‘Nothing to do’ with fee
“The case has nothing to do with what they charged us, although my father is a retired physician, and I will tell you, you pay more to have an MRI done for your animal than what would be charged at the very finest hospital for a human being,” she says.
Beegle is seeking a refund of her vet fees. At Gulf Coast, she says, “I saw grown men sobbing and pulling out three and four credit cards. Luckily, my parents had a $50,000 limit on their card. That was the first thing I was asked: What was the limit on my credit card?”
But Beegle, 36, says she would have paid more to save Fritz. She also says she wishes someone would have told her upfront that Fritz should have been put to sleep. “If he was not able to be saved, I never would have put him through this,” she says. “I am suing them because he suffered. He had feelings. They will not profit off my cat’s pain.”
Gulf Coast’s attorney, David Knight, says his clients dispute nearly all of Beegle’s allegations. He says the conversation about the credit card limit never occurred.
Knight also says the vets who treated Fritz gave “appropriate care under the circumstances, consistent with the appropriate standards of care.”
Dorrell, who plans to begin taking depositions this month, says he expects the case to be just as complex as a human malpractice case.
There are other parallels between veterinary malpractice and malpractice cases involving human patients.
Like doctors who treat people, vets express concern that lawsuits will drive up the cost of their malpractice insurance. So far, though, the price of vets’ insurance has been stable for a decade, usually at less than $200 a month.
The parallels have not been lost on Dan Bachi, the lawyer representing vets Jeffrey Sands and John Willie in the Florida case involving Lucky the sheepdog.
“If society is at a point where we need to limit damages to people, should we as a society be awarding money for the loss of pets?” Bachi asks.
“And where do you draw the line? Is it dogs, cats? Is it horses? Is it frogs? Is it my pet snake?”
Other big cases
Courts have seriously considered veterinary malpractice cases only in the past few years. Besides the $39,000 judgment awarded to Bluestone in Orange County, two decisions stand out:
– In 1997, a Kentucky jury awarded $15,000 to the owner of a German shepherd, Sheba, who bled to death after surgery. The jury was instructed that the dog could have an intrinsic value beyond its market value, much like an heirloom.
– In 2000, a judge in Costa Mesa, Calif., awarded almost $28,000 in general and other damages to a woman whose Rottweiler, Lonnie, had to have its teeth capped after a bungled dental surgery.
Bluestone may hold the record for an award in a vet malpractice case, but he has spent more than $350,000 taking it to court.
“Any sane attorney would not take veterinary malpractice cases,” Silver says. “You spend a long time and a lot of money, and you get nothing back.” He says he supports animal rights and takes such cases in order to represent “those who can’t speak for themselves.”
Bachi says the case is “a significant endeavor financially and emotionally” for the vets.
So why don’t the warring parties in Lucky’s case find a way to settle?
“These doctors worked hard to save this animal,” Bachi says. “They feel victimized by this.
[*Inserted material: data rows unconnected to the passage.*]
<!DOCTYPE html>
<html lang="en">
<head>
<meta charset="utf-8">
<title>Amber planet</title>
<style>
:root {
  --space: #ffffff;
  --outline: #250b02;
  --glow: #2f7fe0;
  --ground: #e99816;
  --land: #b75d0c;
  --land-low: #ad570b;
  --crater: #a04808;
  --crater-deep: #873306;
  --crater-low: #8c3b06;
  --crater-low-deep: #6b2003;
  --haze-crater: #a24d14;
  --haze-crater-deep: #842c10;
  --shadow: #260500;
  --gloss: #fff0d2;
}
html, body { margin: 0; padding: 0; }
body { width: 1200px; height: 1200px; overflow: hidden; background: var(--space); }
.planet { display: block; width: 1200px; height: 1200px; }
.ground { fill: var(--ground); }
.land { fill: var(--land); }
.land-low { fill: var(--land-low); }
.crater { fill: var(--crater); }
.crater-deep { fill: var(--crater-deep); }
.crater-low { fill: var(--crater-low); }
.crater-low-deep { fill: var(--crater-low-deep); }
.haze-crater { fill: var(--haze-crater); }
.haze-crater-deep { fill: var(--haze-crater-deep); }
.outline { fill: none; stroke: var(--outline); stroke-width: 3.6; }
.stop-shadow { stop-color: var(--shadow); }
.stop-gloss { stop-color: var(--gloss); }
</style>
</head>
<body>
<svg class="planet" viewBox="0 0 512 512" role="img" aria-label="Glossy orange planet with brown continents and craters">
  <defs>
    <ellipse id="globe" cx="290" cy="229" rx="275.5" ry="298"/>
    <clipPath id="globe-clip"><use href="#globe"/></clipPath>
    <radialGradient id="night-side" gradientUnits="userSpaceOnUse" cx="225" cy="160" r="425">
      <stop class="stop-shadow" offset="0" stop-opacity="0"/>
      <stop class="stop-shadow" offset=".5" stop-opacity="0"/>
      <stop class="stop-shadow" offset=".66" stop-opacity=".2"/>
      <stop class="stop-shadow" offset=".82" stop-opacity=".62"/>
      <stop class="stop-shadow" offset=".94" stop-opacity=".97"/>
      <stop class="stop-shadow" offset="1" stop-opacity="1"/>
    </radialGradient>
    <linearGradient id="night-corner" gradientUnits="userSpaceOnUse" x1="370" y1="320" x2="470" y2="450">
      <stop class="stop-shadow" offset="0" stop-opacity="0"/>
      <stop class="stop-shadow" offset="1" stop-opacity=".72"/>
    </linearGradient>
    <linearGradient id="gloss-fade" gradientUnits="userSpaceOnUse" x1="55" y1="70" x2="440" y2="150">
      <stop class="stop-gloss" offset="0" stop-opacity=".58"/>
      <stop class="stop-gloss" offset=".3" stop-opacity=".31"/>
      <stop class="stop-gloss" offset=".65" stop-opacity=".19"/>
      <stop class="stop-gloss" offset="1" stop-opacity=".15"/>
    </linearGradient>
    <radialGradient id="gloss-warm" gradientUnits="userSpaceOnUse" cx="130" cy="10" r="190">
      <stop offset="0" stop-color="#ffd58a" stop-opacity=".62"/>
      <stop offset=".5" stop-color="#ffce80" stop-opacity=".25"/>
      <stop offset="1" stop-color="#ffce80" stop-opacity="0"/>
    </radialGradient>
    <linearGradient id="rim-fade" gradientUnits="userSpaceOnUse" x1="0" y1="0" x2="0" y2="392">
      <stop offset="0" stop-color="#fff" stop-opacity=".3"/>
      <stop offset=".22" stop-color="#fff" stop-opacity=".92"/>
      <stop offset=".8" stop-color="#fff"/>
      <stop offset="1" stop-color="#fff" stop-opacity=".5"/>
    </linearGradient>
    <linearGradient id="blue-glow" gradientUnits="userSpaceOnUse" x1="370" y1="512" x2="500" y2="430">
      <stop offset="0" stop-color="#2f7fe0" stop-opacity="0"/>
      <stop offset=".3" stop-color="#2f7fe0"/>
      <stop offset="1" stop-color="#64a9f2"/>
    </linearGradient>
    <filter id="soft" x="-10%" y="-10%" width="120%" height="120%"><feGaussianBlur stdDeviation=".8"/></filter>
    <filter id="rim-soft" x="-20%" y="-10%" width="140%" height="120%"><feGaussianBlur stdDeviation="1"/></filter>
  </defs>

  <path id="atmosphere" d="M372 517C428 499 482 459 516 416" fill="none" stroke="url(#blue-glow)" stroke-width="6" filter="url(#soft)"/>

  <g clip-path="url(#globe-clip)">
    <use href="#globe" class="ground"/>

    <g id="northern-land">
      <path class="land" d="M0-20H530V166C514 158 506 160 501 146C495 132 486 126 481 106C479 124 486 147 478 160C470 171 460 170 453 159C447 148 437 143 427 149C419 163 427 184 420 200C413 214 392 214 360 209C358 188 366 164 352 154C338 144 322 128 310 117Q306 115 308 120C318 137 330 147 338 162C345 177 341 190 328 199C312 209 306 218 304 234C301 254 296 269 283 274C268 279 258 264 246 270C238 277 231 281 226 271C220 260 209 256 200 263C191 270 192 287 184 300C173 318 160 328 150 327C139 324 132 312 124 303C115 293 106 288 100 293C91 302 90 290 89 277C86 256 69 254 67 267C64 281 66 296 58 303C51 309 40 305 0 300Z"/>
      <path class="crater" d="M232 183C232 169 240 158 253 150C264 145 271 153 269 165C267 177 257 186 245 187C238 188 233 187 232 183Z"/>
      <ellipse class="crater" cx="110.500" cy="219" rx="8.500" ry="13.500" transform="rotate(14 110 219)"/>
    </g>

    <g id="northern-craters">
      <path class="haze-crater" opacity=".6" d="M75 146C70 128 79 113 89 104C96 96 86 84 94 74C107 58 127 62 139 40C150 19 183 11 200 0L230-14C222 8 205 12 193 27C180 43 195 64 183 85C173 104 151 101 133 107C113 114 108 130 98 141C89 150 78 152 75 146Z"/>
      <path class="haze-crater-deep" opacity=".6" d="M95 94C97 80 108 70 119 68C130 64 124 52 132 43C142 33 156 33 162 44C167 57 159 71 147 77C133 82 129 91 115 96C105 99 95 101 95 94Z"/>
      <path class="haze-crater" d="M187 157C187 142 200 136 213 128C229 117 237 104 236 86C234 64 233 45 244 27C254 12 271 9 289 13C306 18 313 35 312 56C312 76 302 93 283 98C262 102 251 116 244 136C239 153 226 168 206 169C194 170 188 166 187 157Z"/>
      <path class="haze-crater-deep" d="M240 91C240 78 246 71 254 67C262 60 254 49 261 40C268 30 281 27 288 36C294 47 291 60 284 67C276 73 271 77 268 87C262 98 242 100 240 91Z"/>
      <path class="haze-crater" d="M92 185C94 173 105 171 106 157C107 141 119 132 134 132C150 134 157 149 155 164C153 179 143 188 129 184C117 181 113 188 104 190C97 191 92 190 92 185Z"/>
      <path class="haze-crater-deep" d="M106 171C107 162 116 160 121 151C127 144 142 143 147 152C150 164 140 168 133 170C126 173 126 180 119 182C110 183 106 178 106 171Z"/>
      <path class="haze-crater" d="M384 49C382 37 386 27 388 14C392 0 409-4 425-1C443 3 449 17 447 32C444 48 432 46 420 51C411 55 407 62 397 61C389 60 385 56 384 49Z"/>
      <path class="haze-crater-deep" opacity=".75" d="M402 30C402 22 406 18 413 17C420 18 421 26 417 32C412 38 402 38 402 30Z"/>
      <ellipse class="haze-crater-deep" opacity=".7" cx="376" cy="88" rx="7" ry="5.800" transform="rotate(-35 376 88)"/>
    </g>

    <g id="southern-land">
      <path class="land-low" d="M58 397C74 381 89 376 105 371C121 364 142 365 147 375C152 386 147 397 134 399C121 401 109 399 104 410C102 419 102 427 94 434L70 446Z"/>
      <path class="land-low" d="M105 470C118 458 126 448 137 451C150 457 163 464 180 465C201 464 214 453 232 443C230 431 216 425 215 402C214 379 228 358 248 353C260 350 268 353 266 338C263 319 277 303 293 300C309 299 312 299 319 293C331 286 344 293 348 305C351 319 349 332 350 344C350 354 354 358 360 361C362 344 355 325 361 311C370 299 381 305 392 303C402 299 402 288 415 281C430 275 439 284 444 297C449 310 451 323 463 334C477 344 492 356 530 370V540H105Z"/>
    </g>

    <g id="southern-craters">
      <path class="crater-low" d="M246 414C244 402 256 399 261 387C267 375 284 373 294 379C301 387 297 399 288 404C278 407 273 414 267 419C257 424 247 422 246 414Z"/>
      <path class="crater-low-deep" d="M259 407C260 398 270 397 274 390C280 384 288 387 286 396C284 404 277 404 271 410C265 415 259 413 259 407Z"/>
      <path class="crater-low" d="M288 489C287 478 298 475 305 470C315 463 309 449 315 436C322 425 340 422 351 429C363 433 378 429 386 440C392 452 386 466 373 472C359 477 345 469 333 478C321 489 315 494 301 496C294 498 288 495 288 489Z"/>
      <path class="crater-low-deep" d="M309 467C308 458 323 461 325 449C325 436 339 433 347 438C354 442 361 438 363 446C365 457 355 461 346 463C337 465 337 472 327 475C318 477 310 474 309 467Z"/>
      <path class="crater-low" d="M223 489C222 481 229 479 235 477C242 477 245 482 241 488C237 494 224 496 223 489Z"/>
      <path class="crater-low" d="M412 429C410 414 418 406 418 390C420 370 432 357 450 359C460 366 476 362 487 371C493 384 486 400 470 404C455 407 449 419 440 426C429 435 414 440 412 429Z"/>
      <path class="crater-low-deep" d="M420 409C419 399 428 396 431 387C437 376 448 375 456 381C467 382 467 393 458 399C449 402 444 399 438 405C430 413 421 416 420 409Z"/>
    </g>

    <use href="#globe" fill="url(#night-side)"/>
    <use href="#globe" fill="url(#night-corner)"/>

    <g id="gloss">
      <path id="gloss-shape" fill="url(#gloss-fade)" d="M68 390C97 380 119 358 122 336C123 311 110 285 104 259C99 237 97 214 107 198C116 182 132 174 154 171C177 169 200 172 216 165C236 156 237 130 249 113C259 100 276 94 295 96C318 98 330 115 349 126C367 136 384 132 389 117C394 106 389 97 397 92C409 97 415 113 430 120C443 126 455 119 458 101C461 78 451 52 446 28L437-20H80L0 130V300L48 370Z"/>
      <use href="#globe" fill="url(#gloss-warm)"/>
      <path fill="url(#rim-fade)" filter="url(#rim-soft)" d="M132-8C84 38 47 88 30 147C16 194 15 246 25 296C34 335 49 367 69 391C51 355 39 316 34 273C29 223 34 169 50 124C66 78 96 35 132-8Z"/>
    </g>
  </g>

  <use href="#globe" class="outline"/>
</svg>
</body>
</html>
They feel falsely accused.”
The vets want a jury to decide whether their work fell below accepted standards of care. They say Lucky died from a pre-existing condition that went undiagnosed.
Adam Riff says he has spent $10,000 on the case. His lawsuit alleges that Willie was “defensive and indignant” when the Riffs asked him what went wrong with the anesthesia. Riff says that rather than continue to treat Lucky — who was in an oxygen tent after the dental surgery — Willie sent the Riffs and Lucky to an animal emergency center because it was closing time at Welleby, “and the next day was (Willie’s) day off.”
Riff says that “if he had just told us what happened and said, ‘I’m sorry, forgive me, it was an accident,’ we wouldn’t be doing this.”